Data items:
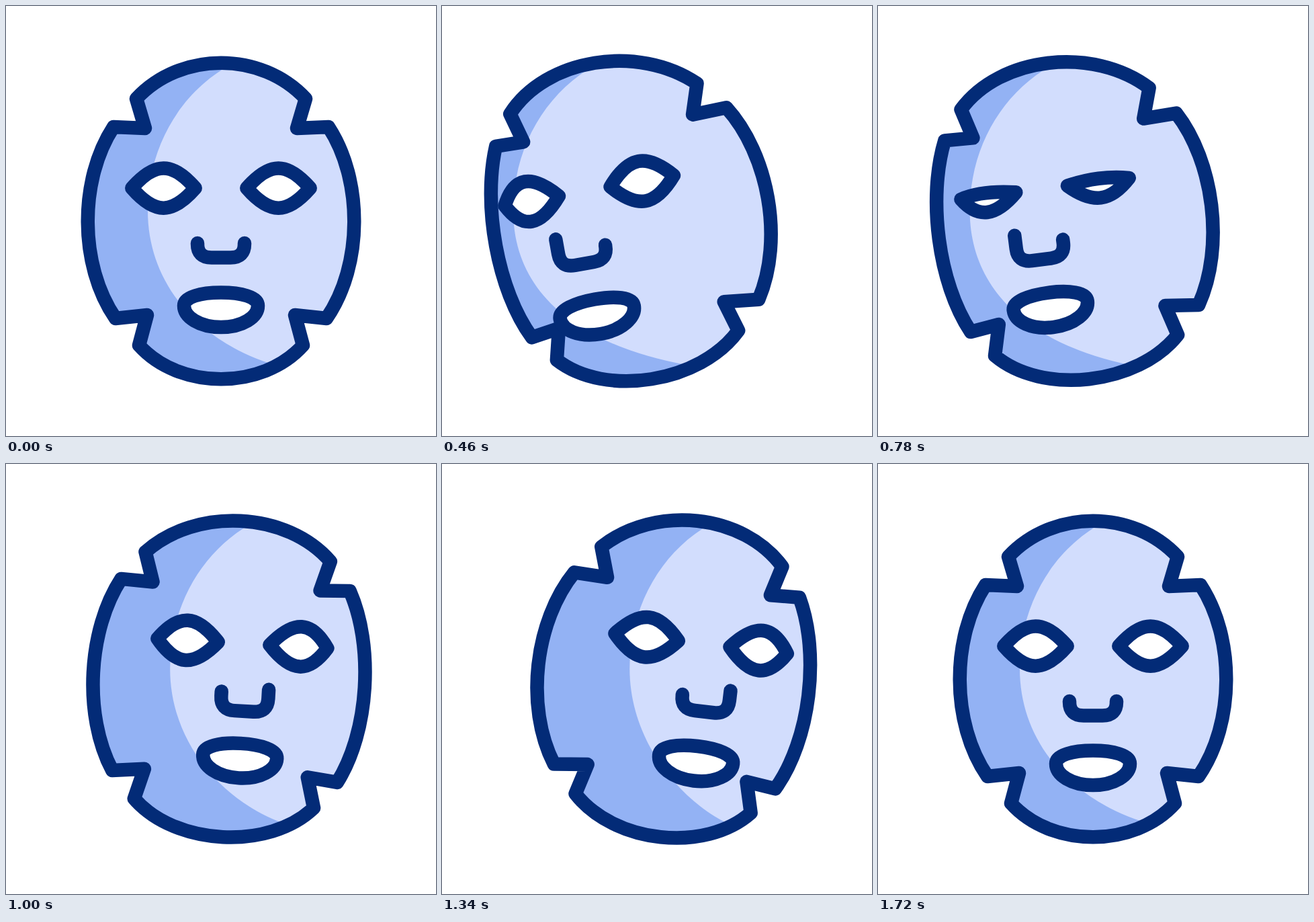
Write an HTML page that moves like this. It is 640x640 px and loops after 2400 ms.

```html
<!DOCTYPE html>
<html lang="en">
<head>
<meta charset="utf-8">
<title>Sheet mask</title>
<style>
  html, body { margin: 0; width: 100%; height: 100%; overflow: hidden; background: #fff; }
  svg { display: block; width: 100%; height: 100%; }
  .line { stroke: #032b77; stroke-width: 20.5; stroke-linecap: round; stroke-linejoin: round; }
</style>
</head>
<body>
<svg viewBox="0 0 640 640">
  <clipPath id="clip"><path id="inside"/></clipPath>
  <path id="base" fill="#93b2f4"/>
  <path id="light" fill="#d2ddfd" clip-path="url(#clip)"/>
  <path id="rim" class="line" fill="none"/>
  <path id="eyeL" class="line" fill="#fff"/>
  <path id="eyeR" class="line" fill="#fff"/>
  <path id="nose" class="line" fill="none"/>
  <path id="mouth" class="line" fill="#fff"/>
</svg>
<script>
const LOOP = 2400, STEP = 20;
const LEFT_AT = 595, RIGHT_AT = 1195, REST_AT = 1720;
const LEFT_REACH = 1.15, RIGHT_REACH = .8;
const MID = 320, HALF_WIDTH = 198, ROLL = .18;

// Points use x from the middle of the face and y from the top of the stage.
const rimSide = [[60, 67], [126, 138], [113, 182], [160, 180], [211, 258],
  [212, 385], [157, 465], [110, 460], [122, 505], [62, 572]];
const mouthSide = [[0, 426.5], [30, 426.5], [55, 433], [55, 446], [55, 463], [32, 478], [0, 478]];
const shadeEdge = [[25, 82], [-55, 120], [-109, 205], [-109, 305], [-109, 415], [-30, 505], [90, 537]];

// How far each feature slides with the turn, sinks with it, and rises mid-swing.
const eyeMove = { slide: 99, sink: 5, rise: .3 };
const noseMove = { slide: 118, sink: 9, rise: .5 };
const mouthMove = { slide: 112, sink: 10, rise: 1 };

const SIZE = { M: 1, L: 1, Q: 2, C: 3, Z: 0 };
const $ = id => document.getElementById(id);
const mirror = points => points.map(([x, y]) => [-x, y]).reverse();

function ease(t, from, to) {
  const u = Math.min(1, Math.max(0, (t - from) / (to - from)));
  return u * u * (3 - 2 * u);
}

function headPose(t) {
  const across = ease(t, LEFT_AT, RIGHT_AT);
  const left = LEFT_REACH * ease(t, 0, LEFT_AT) * (1 - across);
  const right = RIGHT_REACH * across * (1 - ease(t, RIGHT_AT, REST_AT));
  return {
    left, right,
    turn: right - left,
    lift: 40 * across * (1 - across),
    blink: ease(t, 600, 800) - ease(t, 800, 1000)
  };
}

const tilt = ([x, y], pose, dx, dy) => [
  MID + x + dx - ROLL * pose.turn * (y - MID),
  y + dy + ROLL * pose.turn * x
];

// The rim slides most near its middle and widens a little as it turns.
function placeRim(p, pose) {
  const u = p[0] / HALF_WIDTH;
  const slide = 38 + 15 * (1 - u * u);
  const widen = 26 * u * (1.2 - u * u);
  return tilt(p, pose, slide * pose.turn + widen * (pose.left + pose.right), 0);
}

const placeFeature = (p, pose, move) =>
  tilt(p, pose, move.slide * pose.turn, -move.sink * pose.turn - move.rise * pose.lift);

function toPath(cmds, points) {
  let i = 0;
  return [...cmds].map(c => c + points.slice(i, i += SIZE[c])
    .map(p => p[0].toFixed(2) + ' ' + p[1].toFixed(2)).join(' ')).join('');
}

function rimPath(pose) {
  const ring = [...rimSide.slice(1), ...mirror(rimSide), rimSide[0], rimSide[1]];
  return toPath('MLLCLLCLLCLLCZ', ring.map(p => placeRim(p, pose)));
}

// The shadow edge slides level; its lower end stays close to the chin.
function lightPath(pose) {
  const last = shadeEdge.length - 1;
  const edge = shadeEdge.map(([x, y], i) => [MID + x + (i < last ? 105 : 30) * pose.turn, y]);
  return toPath('MCCLLZ', [...edge, [700, 640], [700, 0]]);
}

function eyePath(pose, side) {
  const far = side < 0 ? pose.left : pose.right;
  const wide = s => s * (47.2 - (s === side ? 14 * far : 0));
  const upper = -39.5 * (1 - .86 * pose.blink);
  const lower = 39.5 * (1 - .2 * pose.blink);
  const lens = [[wide(-1), 0], [-13, upper], [13, upper],
    [wide(1), 0], [13, lower], [-13, lower], [wide(-1), 0]];
  return toPath('MCCZ', lens.map(([x, y]) => placeFeature([85.5 * side + x, 271 + y], pose, eyeMove)));
}

// The far side of the nose grows longer.
function nosePath(pose) {
  const end = (side, far) => [35 * side, 353 - 21 * far];
  const curve = [[14, 374.5], [35, 374.5], [35, 354]];
  const points = [end(-1, pose.left), ...mirror(curve), ...curve, end(1, pose.right)];
  return toPath('MLQLQL', points.map(p => placeFeature(p, pose, noseMove)));
}

function mouthPath(pose) {
  const ring = [...mouthSide, ...mirror(mouthSide).slice(1)];
  return toPath('MCCCCZ', ring.map(p => placeFeature(p, pose, mouthMove)));
}

function draw(t) {
  const pose = headPose(t);
  const rim = rimPath(pose);
  const shapes = {
    inside: rim, base: rim, rim,
    light: lightPath(pose),
    eyeL: eyePath(pose, -1),
    eyeR: eyePath(pose, 1),
    nose: nosePath(pose),
    mouth: mouthPath(pose)
  };
  for (const id in shapes) $(id).setAttribute('d', shapes[id]);
}

function tick() {
  const t = performance.now() % LOOP;
  draw(Math.floor(t / STEP) * STEP);
  requestAnimationFrame(tick);
}
tick();
</script>
</body>
</html>
```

### WHAT THE TASK REQUIRES:
Only the number of lines in the data that hold "ease" should be stated.

### REPLY TO THE EXERCISE:
5